Commercial Underwriter Job Description: Top Duties and Requirements

A Commercial Underwriter, or Business Underwriter, evaluates an organization’s risk of insuring commercial applicants to ensure the company is making smart financial decisions and minimizing risk. Their main responsibilities include investigating commercial applicants and determining their risk level, deciding appropriate coverage amounts for applicants, and processing insurance applications.

Build a Job Description

Commercial Underwriter duties and responsibilities

Commercial Underwriters are primarily responsible for determining whether the organization should approve a new commercial client for insurance or if they’re too much of a risk. Some other duties and responsibilities include:

  • Investigate a client’s financial history
  • Analyze information in an insurance application to ensure it’s correct
  • Use relevant underwriting software
  • Evaluate the software’s recommendation and offer their own recommendation 
  • Create summary reports for clients and upper management
  • Develop comprehensive payment schedules and insurance agreements for clients
  • Identify and inform management of potential risks of insuring the client

What does a Commercial Underwriter do?

A Commercial Underwriter helps minimize financial risks related to commercial insurance. They don’t sell insurance, they just assess the risks that a client may present. A Commercial Underwriter will thoroughly analyze insurance applications by investigating the client’s financial history and personal information. 

After the investigation, Commercial Underwriters use their own knowledge and underwriting software to determine whether the client is too much of a risk. If they are, they must notify their supervisor, reject the application, and provide alternative options to the client. If the client isn’t too much of a risk, the Commercial Underwriter will decide the appropriate coverage amount and process the client’s insurance application, ensuring all information is correct.

Commercial Underwriter skills and qualifications

To do their job successfully, Commercial Underwriters should have strong analytical skills, allowing them to thoroughly and fairly decide whether an applicant is too much of a risk. Additionally, they should have prerequisite skills and qualifications including:

  • Knowledge of common underwriting software, such as Applied Epic or Applied Rater
  • Able to review client’s financial statements and history
  • Strong customer service skills
  • Knowledge of underwriting guidelines
  • Solid decision-making skills
  • Able to multi-task and prioritize tasks
  • Knowledge of insurance regulations 
  • Strong math and computer skills

Commercial Underwriter experience requirements

There are many entry-level positions available in underwriting, such as a Junior Underwriter or Assistant Underwriter that candidates can start in before moving up to Commercial Underwriter. Candidates with similar work experience, such as Insurance Brokers or Customer Service Representatives, bring good transferable experience to the role. You may also consider hiring candidates with limited work experience and provide on-the-job training. 
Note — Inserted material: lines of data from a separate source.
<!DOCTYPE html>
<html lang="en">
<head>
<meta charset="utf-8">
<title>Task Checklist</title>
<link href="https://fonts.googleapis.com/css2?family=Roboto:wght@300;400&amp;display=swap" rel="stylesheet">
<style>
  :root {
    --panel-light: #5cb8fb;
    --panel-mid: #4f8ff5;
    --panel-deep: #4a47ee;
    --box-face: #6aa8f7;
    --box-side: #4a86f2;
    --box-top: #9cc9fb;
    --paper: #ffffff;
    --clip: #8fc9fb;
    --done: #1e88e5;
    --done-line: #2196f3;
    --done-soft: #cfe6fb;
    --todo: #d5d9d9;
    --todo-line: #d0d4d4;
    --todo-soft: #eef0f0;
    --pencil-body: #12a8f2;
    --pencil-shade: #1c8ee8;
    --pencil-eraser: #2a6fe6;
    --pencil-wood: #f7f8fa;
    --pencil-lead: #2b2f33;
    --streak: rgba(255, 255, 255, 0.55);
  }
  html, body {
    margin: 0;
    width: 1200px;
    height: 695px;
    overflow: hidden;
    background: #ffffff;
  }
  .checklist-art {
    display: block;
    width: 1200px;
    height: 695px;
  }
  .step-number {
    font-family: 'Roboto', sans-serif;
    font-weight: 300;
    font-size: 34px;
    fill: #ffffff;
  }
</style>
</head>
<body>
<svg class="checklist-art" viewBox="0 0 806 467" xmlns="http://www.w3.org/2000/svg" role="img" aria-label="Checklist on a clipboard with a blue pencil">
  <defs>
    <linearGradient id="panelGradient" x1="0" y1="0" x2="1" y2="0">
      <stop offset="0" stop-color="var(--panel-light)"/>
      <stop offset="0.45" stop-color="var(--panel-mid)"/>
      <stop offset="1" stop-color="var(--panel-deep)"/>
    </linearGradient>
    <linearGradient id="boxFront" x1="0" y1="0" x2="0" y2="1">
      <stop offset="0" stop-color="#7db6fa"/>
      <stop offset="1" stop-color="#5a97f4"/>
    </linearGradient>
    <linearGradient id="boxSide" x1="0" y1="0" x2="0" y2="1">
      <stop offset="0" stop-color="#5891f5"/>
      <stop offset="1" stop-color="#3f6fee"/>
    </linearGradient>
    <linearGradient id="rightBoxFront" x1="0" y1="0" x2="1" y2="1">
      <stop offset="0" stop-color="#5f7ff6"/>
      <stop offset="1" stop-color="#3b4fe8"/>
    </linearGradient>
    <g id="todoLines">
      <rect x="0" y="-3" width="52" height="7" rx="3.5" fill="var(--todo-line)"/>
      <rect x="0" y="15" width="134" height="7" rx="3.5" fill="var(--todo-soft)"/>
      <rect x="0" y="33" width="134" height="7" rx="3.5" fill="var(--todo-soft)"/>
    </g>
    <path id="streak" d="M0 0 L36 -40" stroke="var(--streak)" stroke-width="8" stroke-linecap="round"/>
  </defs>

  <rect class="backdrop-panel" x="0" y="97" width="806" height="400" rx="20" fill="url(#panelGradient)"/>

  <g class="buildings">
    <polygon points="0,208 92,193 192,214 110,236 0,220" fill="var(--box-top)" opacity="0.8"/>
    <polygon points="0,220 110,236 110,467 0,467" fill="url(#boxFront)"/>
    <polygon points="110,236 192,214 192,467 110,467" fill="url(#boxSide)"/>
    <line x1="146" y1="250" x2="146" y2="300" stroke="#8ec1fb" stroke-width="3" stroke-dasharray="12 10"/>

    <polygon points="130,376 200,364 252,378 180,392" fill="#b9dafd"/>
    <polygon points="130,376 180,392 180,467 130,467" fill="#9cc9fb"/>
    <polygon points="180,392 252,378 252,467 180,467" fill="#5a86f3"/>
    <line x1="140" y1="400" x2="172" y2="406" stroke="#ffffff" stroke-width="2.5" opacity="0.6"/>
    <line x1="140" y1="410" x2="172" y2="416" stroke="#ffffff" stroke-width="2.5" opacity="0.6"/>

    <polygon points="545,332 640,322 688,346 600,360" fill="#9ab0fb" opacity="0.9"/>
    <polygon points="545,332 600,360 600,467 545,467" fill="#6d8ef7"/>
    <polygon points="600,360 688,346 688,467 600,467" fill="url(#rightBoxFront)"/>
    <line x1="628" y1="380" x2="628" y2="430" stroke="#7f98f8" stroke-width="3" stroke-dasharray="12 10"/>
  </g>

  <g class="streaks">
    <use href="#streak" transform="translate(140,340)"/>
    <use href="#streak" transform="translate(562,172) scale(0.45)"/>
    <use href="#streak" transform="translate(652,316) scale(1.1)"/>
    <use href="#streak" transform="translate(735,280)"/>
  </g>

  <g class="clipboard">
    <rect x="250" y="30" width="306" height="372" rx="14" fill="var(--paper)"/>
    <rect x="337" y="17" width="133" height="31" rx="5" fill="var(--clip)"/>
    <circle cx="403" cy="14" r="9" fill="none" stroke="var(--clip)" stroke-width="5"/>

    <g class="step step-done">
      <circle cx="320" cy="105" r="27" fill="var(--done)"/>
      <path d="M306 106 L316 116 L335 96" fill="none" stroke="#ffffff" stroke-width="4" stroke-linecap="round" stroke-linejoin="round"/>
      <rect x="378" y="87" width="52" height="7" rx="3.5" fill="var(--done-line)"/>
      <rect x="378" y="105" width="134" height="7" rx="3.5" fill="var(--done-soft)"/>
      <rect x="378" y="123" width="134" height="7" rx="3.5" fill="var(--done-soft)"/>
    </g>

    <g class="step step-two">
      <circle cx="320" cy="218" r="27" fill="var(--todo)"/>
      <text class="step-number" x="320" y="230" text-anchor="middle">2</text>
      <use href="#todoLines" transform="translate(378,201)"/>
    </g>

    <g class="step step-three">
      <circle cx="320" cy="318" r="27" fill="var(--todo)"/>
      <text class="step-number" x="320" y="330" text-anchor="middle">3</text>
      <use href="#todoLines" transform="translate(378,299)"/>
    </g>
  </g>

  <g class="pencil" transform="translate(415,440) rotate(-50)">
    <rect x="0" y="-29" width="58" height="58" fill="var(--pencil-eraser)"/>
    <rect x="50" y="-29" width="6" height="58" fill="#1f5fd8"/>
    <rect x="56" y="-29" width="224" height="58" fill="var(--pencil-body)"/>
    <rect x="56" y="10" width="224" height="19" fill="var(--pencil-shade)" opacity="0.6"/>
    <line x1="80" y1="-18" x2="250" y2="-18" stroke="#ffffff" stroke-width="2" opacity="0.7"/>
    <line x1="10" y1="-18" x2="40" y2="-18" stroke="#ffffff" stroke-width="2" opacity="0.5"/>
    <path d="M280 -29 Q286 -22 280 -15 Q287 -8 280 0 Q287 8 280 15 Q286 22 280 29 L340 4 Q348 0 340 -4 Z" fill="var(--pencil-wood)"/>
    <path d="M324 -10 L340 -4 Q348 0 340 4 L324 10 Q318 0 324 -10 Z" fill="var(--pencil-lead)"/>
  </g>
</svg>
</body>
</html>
Commercial Underwriter education and training requirements

There are no set education and training requirements for Commercial Underwriter candidates, as your company will have its own insurance policies that candidates need to learn. This means that you may want to hire candidates with a high school diploma or GED and provide on-the-job training. Alternatively, you may require candidates to have a college diploma or bachelor’s degree in a related field, such as finance, risk management, accounting, or insurance. There are also underwriting certification courses in Canada that you can require.

Commercial Underwriter salary expectations

According to Indeed Salaries, the average salary for a Commercial Underwriter in Canada is $56,104 per year. This salary varies based on the company, experience, and location.

Job description samples for similar positions

If this Commercial Underwriter job description sample isn’t quite what you’re looking for, take a look at some related job description samples:

Commercial Underwriter job description FAQs

What is the work environment of a Commercial Underwriter like?

Commercial Underwriters typically work in an office Monday to Friday. They may also have to visit commercial properties to assess them in person. Depending on the company, Commercial Underwriters have their own office or may share an office with other Underwriters, Underwriting Assistants, or Customer Service Representatives.

Who does a Commercial Underwriter work with?

Commercial Underwriters typically report to a Senior Underwriter and a Project Manager, Account Manager, or Account Executive. Depending on the size of the organization, they usually work with a team of Underwriters, Assistant Underwriters, or Junior Underwriters as well.

What is the difference between Insurance Brokers and Commercial Underwriters?

As both roles are common in the insurance industry, differentiating between them is important. An Insurance Broker sells various types of insurance for one company or several. They help new clients find the ideal insurance policy and help existing clients with filing or settling claims. Commercial Underwriters do not sell insurance, they represent an insurance company and assess whether new clients are too risky to offer insurance to.

What industries do Commercial Underwriters work in?

Commercial Underwriters work for any company that sells insurance, which means they typically work in the finance or insurance industry. They work for companies that sell various types of insurance, such as life or health insurance, but mainly focus on insurance for commercial properties. 

Job Description Examples

    *Indeed provides this information as a courtesy to users of this site. Please note that we are not your career or legal advisor, and none of the information provided herein guarantees a job offer.